Oh Denver, I do love you so!
Denver is my current hometown, and the city where I'ver really embraced my identity as an artist. I couldn't do a series of skylines without paying homage to the city where my heart lives.
But in all things detachment is necessary, because nothing lasts forever, not even a bubbling, vibrant metropolis. This piece was all about finding the beauty in Denver even after her inhabitants have long gone and nature has reclaimed her.
I started this work with a particular evening in mind, which I wanted to re-create hundreds of years in the future. The sun had just set on a beautiful bright sunny day, and as the full moon rose over the mountains it reflected the light of the setting sun. The city sparkled bright clear light from the moon, and the mountains reflected the colors of the sunset. It was a transition that I wanted to capture on paper!
Step 1: I wanted to stick with some of the style elements that I developed in "Postcards from the Future: Chicago", Including the Art Nouveau inspired border. I went with a more loose and flowing border for this piece, in large part a nod to the general vibe of the city as it is today.
Step 2: I developed the border to include a floral element at the top center. I went with a styilized columbine flower, always a favorite to see on hikes out here. My font choice on this one also came down to the vibe that I feel living in this city. And with the general energy of this piece in place it was time to fill in all that blank space...
Step 3: It was really importat to me that the mountains featured prominently in the composition of the piece. I also wanted to incorporate the flower of life motif somewhere within the image. I really liked the balance that came of setting the skyline against the mountains and layering the flower of life over the mountains. The rising moon features over the horizon of the mountains, and I chose to have the moon blooming right out of the flower of life pattern. I decree this composition complete!
Step 4: It's not a post-apocolyptic landscape without the ravenges of time! The last step of sketching was adding elements to the skyline suggesting that the city is long abandoned. And with all that done it is finally time for some color!
Step 5: I used the border to suggest the yellow light of the setting sun that is just out of frame. This is the begining of the transitional elements that I had in mind from the begining.
Step 6: Next, I filled in the buildings reflecting the setting sun. I wanted all the "broken" elements to really stand out, so I left those parts un-colored for now.

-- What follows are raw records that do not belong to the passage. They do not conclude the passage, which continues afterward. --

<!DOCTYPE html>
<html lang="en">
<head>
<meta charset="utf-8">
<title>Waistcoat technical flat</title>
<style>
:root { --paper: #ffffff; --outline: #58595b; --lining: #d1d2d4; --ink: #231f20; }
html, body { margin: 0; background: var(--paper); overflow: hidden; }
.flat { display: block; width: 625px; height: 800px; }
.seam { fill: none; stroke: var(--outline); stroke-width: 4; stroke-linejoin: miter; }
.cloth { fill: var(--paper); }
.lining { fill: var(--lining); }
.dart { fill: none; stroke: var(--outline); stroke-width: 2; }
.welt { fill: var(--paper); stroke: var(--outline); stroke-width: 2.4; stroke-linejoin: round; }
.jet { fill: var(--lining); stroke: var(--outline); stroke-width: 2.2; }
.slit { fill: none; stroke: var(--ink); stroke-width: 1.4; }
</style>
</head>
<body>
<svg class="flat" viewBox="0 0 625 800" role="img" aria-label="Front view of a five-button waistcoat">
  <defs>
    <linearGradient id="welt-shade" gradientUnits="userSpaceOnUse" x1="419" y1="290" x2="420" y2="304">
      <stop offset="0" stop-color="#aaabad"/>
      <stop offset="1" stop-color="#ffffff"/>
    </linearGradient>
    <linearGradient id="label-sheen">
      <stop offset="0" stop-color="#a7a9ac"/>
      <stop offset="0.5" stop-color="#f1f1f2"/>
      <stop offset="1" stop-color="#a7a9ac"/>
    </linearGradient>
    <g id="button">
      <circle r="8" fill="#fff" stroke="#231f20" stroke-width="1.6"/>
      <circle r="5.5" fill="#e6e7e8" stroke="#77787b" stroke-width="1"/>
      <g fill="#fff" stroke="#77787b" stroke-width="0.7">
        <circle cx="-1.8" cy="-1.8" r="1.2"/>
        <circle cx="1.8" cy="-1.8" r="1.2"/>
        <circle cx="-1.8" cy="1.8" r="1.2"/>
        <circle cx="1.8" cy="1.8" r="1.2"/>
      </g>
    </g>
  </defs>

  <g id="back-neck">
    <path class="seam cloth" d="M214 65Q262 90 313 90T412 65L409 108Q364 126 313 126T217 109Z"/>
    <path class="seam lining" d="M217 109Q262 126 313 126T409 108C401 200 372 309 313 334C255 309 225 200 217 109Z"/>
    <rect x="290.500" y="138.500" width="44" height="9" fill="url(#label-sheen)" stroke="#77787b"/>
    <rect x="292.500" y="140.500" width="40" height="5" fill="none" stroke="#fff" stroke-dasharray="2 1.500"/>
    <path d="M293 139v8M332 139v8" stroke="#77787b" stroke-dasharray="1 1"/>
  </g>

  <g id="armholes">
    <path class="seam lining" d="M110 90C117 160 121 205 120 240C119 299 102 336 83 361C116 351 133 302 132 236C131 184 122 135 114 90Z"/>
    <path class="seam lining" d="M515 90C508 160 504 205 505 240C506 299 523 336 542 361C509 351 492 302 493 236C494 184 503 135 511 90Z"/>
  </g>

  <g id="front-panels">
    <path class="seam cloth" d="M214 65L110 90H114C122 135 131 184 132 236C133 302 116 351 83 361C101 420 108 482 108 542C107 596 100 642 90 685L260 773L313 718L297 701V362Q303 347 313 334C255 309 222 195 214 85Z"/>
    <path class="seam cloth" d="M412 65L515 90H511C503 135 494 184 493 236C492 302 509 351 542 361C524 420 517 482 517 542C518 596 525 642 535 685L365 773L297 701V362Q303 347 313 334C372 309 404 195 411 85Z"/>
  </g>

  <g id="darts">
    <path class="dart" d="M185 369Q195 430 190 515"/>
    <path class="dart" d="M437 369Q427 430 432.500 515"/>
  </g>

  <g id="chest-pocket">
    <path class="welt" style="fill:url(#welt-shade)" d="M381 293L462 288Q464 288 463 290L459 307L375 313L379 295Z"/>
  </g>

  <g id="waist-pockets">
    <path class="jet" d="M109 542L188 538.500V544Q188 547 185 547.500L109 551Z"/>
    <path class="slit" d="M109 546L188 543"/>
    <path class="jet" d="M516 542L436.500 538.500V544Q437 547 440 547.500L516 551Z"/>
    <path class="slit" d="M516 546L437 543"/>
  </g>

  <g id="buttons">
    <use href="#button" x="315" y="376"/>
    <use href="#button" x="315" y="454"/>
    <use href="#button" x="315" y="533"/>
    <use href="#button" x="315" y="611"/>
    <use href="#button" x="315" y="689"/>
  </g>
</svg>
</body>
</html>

Step 7: I chose a bluish/grey for the foreground, already having in mind some sort of collage element to create the reflected moonlight. I also like the contrast between the sunny elemnts and the cool blue field.
Step 8: Before laying a drop of paint on the mountains I decided that I really wanted the flower of life motif to pop out at the viewer. I went with a very muted color pallette, leaving plaenty of room to develop the colors with the next layer.
Step 9: The devil is in the details! The columbine at the top of the piece got a layer of blue paint, and the exposed concrete on the buildings got filled in. I went for a really matte grey for the buildings to really bring out that contrats that I'm looking for on the buildings.
Step 10: Mauve sky applied with liberal amounts of water to create a billowy texture. I want that moon to really pop out, so I left a nice margin of white paper to create the illusion of glowing.
Step 11: Colored pencil time! I finished up the border in a metallic gold colored pencil, and used a metallic silver colored pencil for the moon and the lettering. I wanted the metallic shimmer to be placed throughout the piece, and the gold/silver combo really works with my sun/moon concpept. The skyline got the colored pencil treatment in a variety of warm hues with contrasting grey for the dilapidated bits.
Step 12: I used bright bold colored pencils to outline the flower of life motif. That really brightened up the whole piece! I followed the gradation of the paint to fade in and out of all the colors of a Colorado sunset.
Step 13: Time for some collage! I went with two different collage elements to finish this piece up. I highlighted the mauve sky with a pixilated look, fading the colors so that the lightest colors are hugging that glowing moon. I wanted to bring out that moonlight a bit more, so I added some clear/irridescent circles along the foreground, unintentionally creating some great movement to the piece as well as the illusion of glittering moonlight that I was looking for.
And there you have it, post-apocolypitc Denver in all it's glory!